Democrats are at a similar point now to where Republicans found themselves four years ago, but so far there has been no Democratic post-mortem. The GOP document appeared in March of 2013, but we're almost into May and no such Democratic self-examination has taken place. Partly this is because the Democratic National Committee changed hands in the meantime, but Tom Perez has been on the job for a few months now, so perhaps it's time to attempt an analysis of how the party needs to improve?
Archive of Articles in the "Campaign Ads" Category
We'd like to boldly add a new disease's definition to the political lexicon.
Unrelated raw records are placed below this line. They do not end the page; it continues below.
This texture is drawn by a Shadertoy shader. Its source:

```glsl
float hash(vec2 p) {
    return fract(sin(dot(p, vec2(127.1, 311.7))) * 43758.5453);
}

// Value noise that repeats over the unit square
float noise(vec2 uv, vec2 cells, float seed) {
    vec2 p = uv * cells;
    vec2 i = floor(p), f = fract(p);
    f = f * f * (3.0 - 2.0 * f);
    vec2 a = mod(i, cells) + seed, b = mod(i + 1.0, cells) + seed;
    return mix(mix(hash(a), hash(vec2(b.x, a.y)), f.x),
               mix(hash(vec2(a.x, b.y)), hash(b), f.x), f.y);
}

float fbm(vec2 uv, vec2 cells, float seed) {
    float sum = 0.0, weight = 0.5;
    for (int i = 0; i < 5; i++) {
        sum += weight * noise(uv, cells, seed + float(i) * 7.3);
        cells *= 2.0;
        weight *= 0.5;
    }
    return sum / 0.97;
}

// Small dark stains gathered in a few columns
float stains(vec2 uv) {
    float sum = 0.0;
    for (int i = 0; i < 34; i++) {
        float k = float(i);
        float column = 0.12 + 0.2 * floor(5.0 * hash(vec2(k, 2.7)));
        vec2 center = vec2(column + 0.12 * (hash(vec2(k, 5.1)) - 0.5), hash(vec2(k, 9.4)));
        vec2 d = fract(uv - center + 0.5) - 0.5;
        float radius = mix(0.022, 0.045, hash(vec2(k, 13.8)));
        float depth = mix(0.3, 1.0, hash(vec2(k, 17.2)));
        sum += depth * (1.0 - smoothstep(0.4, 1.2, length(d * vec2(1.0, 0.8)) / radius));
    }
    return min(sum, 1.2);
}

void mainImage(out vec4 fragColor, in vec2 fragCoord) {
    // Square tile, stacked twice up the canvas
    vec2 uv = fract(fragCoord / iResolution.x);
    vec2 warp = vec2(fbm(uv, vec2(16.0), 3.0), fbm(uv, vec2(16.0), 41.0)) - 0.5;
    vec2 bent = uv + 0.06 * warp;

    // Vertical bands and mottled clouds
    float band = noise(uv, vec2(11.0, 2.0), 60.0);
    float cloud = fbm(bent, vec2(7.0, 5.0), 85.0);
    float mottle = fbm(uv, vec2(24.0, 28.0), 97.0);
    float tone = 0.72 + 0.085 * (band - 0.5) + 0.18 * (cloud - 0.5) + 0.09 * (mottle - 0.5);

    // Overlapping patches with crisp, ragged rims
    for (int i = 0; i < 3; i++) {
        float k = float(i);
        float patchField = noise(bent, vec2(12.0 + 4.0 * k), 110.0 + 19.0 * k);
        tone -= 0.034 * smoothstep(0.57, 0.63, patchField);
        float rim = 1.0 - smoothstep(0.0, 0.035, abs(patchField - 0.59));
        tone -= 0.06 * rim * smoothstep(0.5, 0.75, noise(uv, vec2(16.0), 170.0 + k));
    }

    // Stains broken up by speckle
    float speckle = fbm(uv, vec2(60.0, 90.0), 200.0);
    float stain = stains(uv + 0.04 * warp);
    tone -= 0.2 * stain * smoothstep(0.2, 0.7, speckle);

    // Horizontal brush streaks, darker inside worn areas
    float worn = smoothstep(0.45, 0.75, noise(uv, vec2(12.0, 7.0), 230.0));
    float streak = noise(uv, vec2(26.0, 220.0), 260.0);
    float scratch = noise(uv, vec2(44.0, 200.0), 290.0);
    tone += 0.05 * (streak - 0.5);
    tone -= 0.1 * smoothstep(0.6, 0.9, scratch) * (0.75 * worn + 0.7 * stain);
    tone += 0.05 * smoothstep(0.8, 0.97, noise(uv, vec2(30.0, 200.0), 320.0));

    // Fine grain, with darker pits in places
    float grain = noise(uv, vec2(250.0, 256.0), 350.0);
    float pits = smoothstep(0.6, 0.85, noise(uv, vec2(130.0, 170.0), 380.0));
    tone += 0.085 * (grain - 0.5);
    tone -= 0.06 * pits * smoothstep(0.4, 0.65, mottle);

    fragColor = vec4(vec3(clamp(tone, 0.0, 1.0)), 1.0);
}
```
We feel this is necessary since Donald Trump seems to have caught a rather drastic case of "100 Days Envy." Symptoms are a tendency to flail around looking for a legislative win you can brag about, and an unnatural fear of being called a loser by the entire planet's media for not even coming close to fulfilling pretty much any of the grandiose promises you made for your first 100 days in office.
I hesitate to even write this article, because by the time I post it the election results from the sixth congressional district in Georgia might already be in. Which would make all my musings moot, if you'll forgive my alliteration. But I got my taxes in a day early, so I've got nothing better to do than cheerfully speculate about politics this fine afternoon, so I'm hoping people will read this in the same lighthearted way in which it was written.
This week saw some history made in the Trump White House. For the first time (at least in our memory), a White House top aide actually apologized for saying something stupid. So far, being Donald Trump (or being a Trump spokesperson) has meant never having to say you're sorry over any idiocy that gets said or tweeted, but this week saw Sean Spicer being forced to apologize for apparently forgetting about that whole Holocaust thing. While defending Adolf Hitler, on the first day of Passover, no less.
As is becoming the new normal, a ton of things happened in Washington this week. Donald Trump kicked the week off by tweeting out a conspiracy theory, then he rolled out "Muslim Ban 2.0," and by week's end a gigantic fracas within the Republican Party was building to fever pitch. Oh, and that fever will not be covered by the new GOP Obamacare replacement plan, sorry.
That title is not a weak attempt to make a pun on the genetics company "23andMe." It is not a throwback to "23-skidoo." And it's definitely not an attempt to sound like a quarterback calling signals at the line (besides, it's the wrong season for football metaphors). Instead, it represents the three biggest hurdles that Republicans now face in their efforts to dismantle Obamacare.
This was supposed to be a good week for Donald Trump. He was going to give a big speech, and he was all set to roll out the 2.0 version of his Muslim ban. As usual in the Trump administration, though, things didn't quite work out as planned.
President Donald Trump's first speech to Congress and to the American public was not a disaster of epic proportions. Normally, I wouldn't begin a speech review with such a statement, but with Trump, the possibility always exists (see: Trump's first press conference). Trump managed to clear the bar of "speaks like the public wants to hear a president speak, and not like an enraged adolescent on the playground." Again, for any other president this bar wouldn't even be mentioned, because it has never been an issue before now. Because it was Donald Trump, however, much of the audience watching the speech breathed a sigh of relief that Trump finally managed to "look presidential."
That question is becoming more and more acute for the rest of the world, in reference to President Donald Trump versus the rest of the Trump administration. If you were the foreign minister from a country in Europe, for example, would you believe what Trump says about American policy towards Europe and Russia, or would you believe his minions, such as the Vice President Mike Pence or Secretary of State Rex Tillerson? This dilemma could become a sort of low-level ongoing crisis, since Trump's comments are so far removed from what others in his administration are saying. Who are you going to believe? The boss, or the underling who is making much more sense? That's a pretty risky geopolitical gamble to make, no matter which side you choose to believe.
Before we begin, two quick notes. That subtitle above isn't ours, but when we heard what CNN's Brian Stelter called the hot mess we saw yesterday, we had to agree it was the perfect description. Stress conference indeed! Secondly, our opening metaphor to describe our own personal reaction is going to need a rather roundabout explanation, just to warn everyone in advance.